:: PROMPT ::
Copy the data word for word, keeping every line.

:: DATA EXTRACTS ::

• • • • • • •

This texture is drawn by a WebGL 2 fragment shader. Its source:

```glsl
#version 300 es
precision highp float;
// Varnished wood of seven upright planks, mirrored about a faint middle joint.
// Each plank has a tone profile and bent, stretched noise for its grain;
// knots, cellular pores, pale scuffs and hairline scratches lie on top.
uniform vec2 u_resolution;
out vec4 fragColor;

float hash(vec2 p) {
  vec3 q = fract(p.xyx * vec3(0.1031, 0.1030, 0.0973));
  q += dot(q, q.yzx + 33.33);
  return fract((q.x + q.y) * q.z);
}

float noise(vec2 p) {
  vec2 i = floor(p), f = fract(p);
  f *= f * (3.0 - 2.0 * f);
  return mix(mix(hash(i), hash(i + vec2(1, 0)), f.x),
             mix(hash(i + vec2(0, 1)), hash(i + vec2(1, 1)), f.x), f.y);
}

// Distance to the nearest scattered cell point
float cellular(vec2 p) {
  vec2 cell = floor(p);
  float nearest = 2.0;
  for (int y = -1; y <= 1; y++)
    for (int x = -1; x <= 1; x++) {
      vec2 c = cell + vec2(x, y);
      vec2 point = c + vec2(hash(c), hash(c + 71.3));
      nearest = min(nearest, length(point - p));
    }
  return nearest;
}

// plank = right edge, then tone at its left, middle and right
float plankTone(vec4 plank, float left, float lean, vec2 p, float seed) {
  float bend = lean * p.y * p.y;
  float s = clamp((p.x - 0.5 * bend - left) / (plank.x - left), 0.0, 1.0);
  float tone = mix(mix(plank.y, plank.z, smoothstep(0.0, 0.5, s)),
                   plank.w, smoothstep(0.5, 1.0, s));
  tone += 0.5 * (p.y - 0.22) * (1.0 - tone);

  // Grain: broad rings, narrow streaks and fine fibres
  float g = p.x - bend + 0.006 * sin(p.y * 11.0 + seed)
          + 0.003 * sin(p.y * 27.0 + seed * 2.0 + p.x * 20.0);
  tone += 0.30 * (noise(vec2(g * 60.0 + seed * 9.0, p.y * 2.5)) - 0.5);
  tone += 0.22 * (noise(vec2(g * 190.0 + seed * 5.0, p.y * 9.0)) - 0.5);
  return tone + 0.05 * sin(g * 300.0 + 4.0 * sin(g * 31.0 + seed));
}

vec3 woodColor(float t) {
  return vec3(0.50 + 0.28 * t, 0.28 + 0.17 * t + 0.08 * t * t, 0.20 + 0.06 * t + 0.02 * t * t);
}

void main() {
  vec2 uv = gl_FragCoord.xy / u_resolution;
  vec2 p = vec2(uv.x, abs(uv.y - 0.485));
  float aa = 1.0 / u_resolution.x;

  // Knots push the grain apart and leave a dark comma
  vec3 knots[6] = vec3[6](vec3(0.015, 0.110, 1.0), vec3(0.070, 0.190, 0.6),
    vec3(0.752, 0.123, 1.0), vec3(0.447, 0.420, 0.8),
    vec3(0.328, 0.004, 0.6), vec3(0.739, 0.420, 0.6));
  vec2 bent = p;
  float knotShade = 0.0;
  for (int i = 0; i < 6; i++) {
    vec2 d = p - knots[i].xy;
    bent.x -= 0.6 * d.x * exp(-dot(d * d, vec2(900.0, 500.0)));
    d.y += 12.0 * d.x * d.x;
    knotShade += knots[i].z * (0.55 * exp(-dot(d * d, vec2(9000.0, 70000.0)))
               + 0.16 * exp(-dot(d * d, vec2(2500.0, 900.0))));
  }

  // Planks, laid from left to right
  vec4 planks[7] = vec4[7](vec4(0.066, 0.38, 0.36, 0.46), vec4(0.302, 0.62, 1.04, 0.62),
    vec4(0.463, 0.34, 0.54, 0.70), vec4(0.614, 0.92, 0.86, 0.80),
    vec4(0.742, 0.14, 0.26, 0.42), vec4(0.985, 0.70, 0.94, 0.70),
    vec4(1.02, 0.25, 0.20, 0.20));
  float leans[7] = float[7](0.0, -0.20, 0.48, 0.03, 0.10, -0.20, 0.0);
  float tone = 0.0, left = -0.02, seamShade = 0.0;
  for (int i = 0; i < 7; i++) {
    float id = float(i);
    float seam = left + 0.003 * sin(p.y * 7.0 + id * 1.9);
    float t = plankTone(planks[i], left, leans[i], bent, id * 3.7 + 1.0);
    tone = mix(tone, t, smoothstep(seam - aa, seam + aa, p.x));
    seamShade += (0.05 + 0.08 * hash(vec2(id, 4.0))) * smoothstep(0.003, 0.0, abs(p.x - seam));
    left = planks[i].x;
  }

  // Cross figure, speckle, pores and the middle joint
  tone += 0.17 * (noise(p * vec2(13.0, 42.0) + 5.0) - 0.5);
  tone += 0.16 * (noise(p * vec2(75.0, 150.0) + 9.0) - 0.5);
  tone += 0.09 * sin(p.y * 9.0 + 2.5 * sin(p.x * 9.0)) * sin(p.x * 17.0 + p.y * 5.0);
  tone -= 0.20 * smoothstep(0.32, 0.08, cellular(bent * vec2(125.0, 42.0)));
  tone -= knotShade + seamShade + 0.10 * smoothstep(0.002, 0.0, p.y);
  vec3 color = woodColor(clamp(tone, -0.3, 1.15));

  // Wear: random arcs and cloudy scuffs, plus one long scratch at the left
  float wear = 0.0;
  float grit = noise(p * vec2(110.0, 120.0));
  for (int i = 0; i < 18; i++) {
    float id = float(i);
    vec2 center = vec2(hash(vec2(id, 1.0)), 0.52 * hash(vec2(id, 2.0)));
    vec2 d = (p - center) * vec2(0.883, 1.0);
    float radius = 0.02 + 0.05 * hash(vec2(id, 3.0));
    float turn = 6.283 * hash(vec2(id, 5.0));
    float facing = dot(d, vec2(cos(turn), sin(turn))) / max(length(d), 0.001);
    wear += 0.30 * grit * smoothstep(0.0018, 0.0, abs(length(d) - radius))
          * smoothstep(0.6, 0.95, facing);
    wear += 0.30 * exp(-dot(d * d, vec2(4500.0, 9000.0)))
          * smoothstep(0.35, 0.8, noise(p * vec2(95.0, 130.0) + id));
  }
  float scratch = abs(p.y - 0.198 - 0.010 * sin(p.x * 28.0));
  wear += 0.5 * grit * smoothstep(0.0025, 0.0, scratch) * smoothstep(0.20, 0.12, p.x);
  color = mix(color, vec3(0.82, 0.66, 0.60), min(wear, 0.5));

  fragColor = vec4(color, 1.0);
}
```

• • • • • • •

:: TASK ANSWER ::
This texture is drawn by a WebGL 2 fragment shader. Its source:

```glsl
#version 300 es
precision highp float;
// Varnished wood of seven upright planks, mirrored about a faint middle joint.
// Each plank has a tone profile and bent, stretched noise for its grain;
// knots, cellular pores, pale scuffs and hairline scratches lie on top.
uniform vec2 u_resolution;
out vec4 fragColor;

float hash(vec2 p) {
  vec3 q = fract(p.xyx * vec3(0.1031, 0.1030, 0.0973));
  q += dot(q, q.yzx + 33.33);
  return fract((q.x + q.y) * q.z);
}

float noise(vec2 p) {
  vec2 i = floor(p), f = fract(p);
  f *= f * (3.0 - 2.0 * f);
  return mix(mix(hash(i), hash(i + vec2(1, 0)), f.x),
             mix(hash(i + vec2(0, 1)), hash(i + vec2(1, 1)), f.x), f.y);
}

// Distance to the nearest scattered cell point
float cellular(vec2 p) {
  vec2 cell = floor(p);
  float nearest = 2.0;
  for (int y = -1; y <= 1; y++)
    for (int x = -1; x <= 1; x++) {
      vec2 c = cell + vec2(x, y);
      vec2 point = c + vec2(hash(c), hash(c + 71.3));
      nearest = min(nearest, length(point - p));
    }
  return nearest;
}

// plank = right edge, then tone at its left, middle and right
float plankTone(vec4 plank, float left, float lean, vec2 p, float seed) {
  float bend = lean * p.y * p.y;
  float s = clamp((p.x - 0.5 * bend - left) / (plank.x - left), 0.0, 1.0);
  float tone = mix(mix(plank.y, plank.z, smoothstep(0.0, 0.5, s)),
                   plank.w, smoothstep(0.5, 1.0, s));
  tone += 0.5 * (p.y - 0.22) * (1.0 - tone);

  // Grain: broad rings, narrow streaks and fine fibres
  float g = p.x - bend + 0.006 * sin(p.y * 11.0 + seed)
          + 0.003 * sin(p.y * 27.0 + seed * 2.0 + p.x * 20.0);
  tone += 0.30 * (noise(vec2(g * 60.0 + seed * 9.0, p.y * 2.5)) - 0.5);
  tone += 0.22 * (noise(vec2(g * 190.0 + seed * 5.0, p.y * 9.0)) - 0.5);
  return tone + 0.05 * sin(g * 300.0 + 4.0 * sin(g * 31.0 + seed));
}

vec3 woodColor(float t) {
  return vec3(0.50 + 0.28 * t, 0.28 + 0.17 * t + 0.08 * t * t, 0.20 + 0.06 * t + 0.02 * t * t);
}

void main() {
  vec2 uv = gl_FragCoord.xy / u_resolution;
  vec2 p = vec2(uv.x, abs(uv.y - 0.485));
  float aa = 1.0 / u_resolution.x;

  // Knots push the grain apart and leave a dark comma
  vec3 knots[6] = vec3[6](vec3(0.015, 0.110, 1.0), vec3(0.070, 0.190, 0.6),
    vec3(0.752, 0.123, 1.0), vec3(0.447, 0.420, 0.8),
    vec3(0.328, 0.004, 0.6), vec3(0.739, 0.420, 0.6));
  vec2 bent = p;
  float knotShade = 0.0;
  for (int i = 0; i < 6; i++) {
    vec2 d = p - knots[i].xy;
    bent.x -= 0.6 * d.x * exp(-dot(d * d, vec2(900.0, 500.0)));
    d.y += 12.0 * d.x * d.x;
    knotShade += knots[i].z * (0.55 * exp(-dot(d * d, vec2(9000.0, 70000.0)))
               + 0.16 * exp(-dot(d * d, vec2(2500.0, 900.0))));
  }

  // Planks, laid from left to right
  vec4 planks[7] = vec4[7](vec4(0.066, 0.38, 0.36, 0.46), vec4(0.302, 0.62, 1.04, 0.62),
    vec4(0.463, 0.34, 0.54, 0.70), vec4(0.614, 0.92, 0.86, 0.80),
    vec4(0.742, 0.14, 0.26, 0.42), vec4(0.985, 0.70, 0.94, 0.70),
    vec4(1.02, 0.25, 0.20, 0.20));
  float leans[7] = float[7](0.0, -0.20, 0.48, 0.03, 0.10, -0.20, 0.0);
  float tone = 0.0, left = -0.02, seamShade = 0.0;
  for (int i = 0; i < 7; i++) {
    float id = float(i);
    float seam = left + 0.003 * sin(p.y * 7.0 + id * 1.9);
    float t = plankTone(planks[i], left, leans[i], bent, id * 3.7 + 1.0);
    tone = mix(tone, t, smoothstep(seam - aa, seam + aa, p.x));
    seamShade += (0.05 + 0.08 * hash(vec2(id, 4.0))) * smoothstep(0.003, 0.0, abs(p.x - seam));
    left = planks[i].x;
  }

  // Cross figure, speckle, pores and the middle joint
  tone += 0.17 * (noise(p * vec2(13.0, 42.0) + 5.0) - 0.5);
  tone += 0.16 * (noise(p * vec2(75.0, 150.0) + 9.0) - 0.5);
  tone += 0.09 * sin(p.y * 9.0 + 2.5 * sin(p.x * 9.0)) * sin(p.x * 17.0 + p.y * 5.0);
  tone -= 0.20 * smoothstep(0.32, 0.08, cellular(bent * vec2(125.0, 42.0)));
  tone -= knotShade + seamShade + 0.10 * smoothstep(0.002, 0.0, p.y);
  vec3 color = woodColor(clamp(tone, -0.3, 1.15));

  // Wear: random arcs and cloudy scuffs, plus one long scratch at the left
  float wear = 0.0;
  float grit = noise(p * vec2(110.0, 120.0));
  for (int i = 0; i < 18; i++) {
    float id = float(i);
    vec2 center = vec2(hash(vec2(id, 1.0)), 0.52 * hash(vec2(id, 2.0)));
    vec2 d = (p - center) * vec2(0.883, 1.0);
    float radius = 0.02 + 0.05 * hash(vec2(id, 3.0));
    float turn = 6.283 * hash(vec2(id, 5.0));
    float facing = dot(d, vec2(cos(turn), sin(turn))) / max(length(d), 0.001);
    wear += 0.30 * grit * smoothstep(0.0018, 0.0, abs(length(d) - radius))
          * smoothstep(0.6, 0.95, facing);
    wear += 0.30 * exp(-dot(d * d, vec2(4500.0, 9000.0)))
          * smoothstep(0.35, 0.8, noise(p * vec2(95.0, 130.0) + id));
  }
  float scratch = abs(p.y - 0.198 - 0.010 * sin(p.x * 28.0));
  wear += 0.5 * grit * smoothstep(0.0025, 0.0, scratch) * smoothstep(0.20, 0.12, p.x);
  color = mix(color, vec3(0.82, 0.66, 0.60), min(wear, 0.5));

  fragColor = vec4(color, 1.0);
}
```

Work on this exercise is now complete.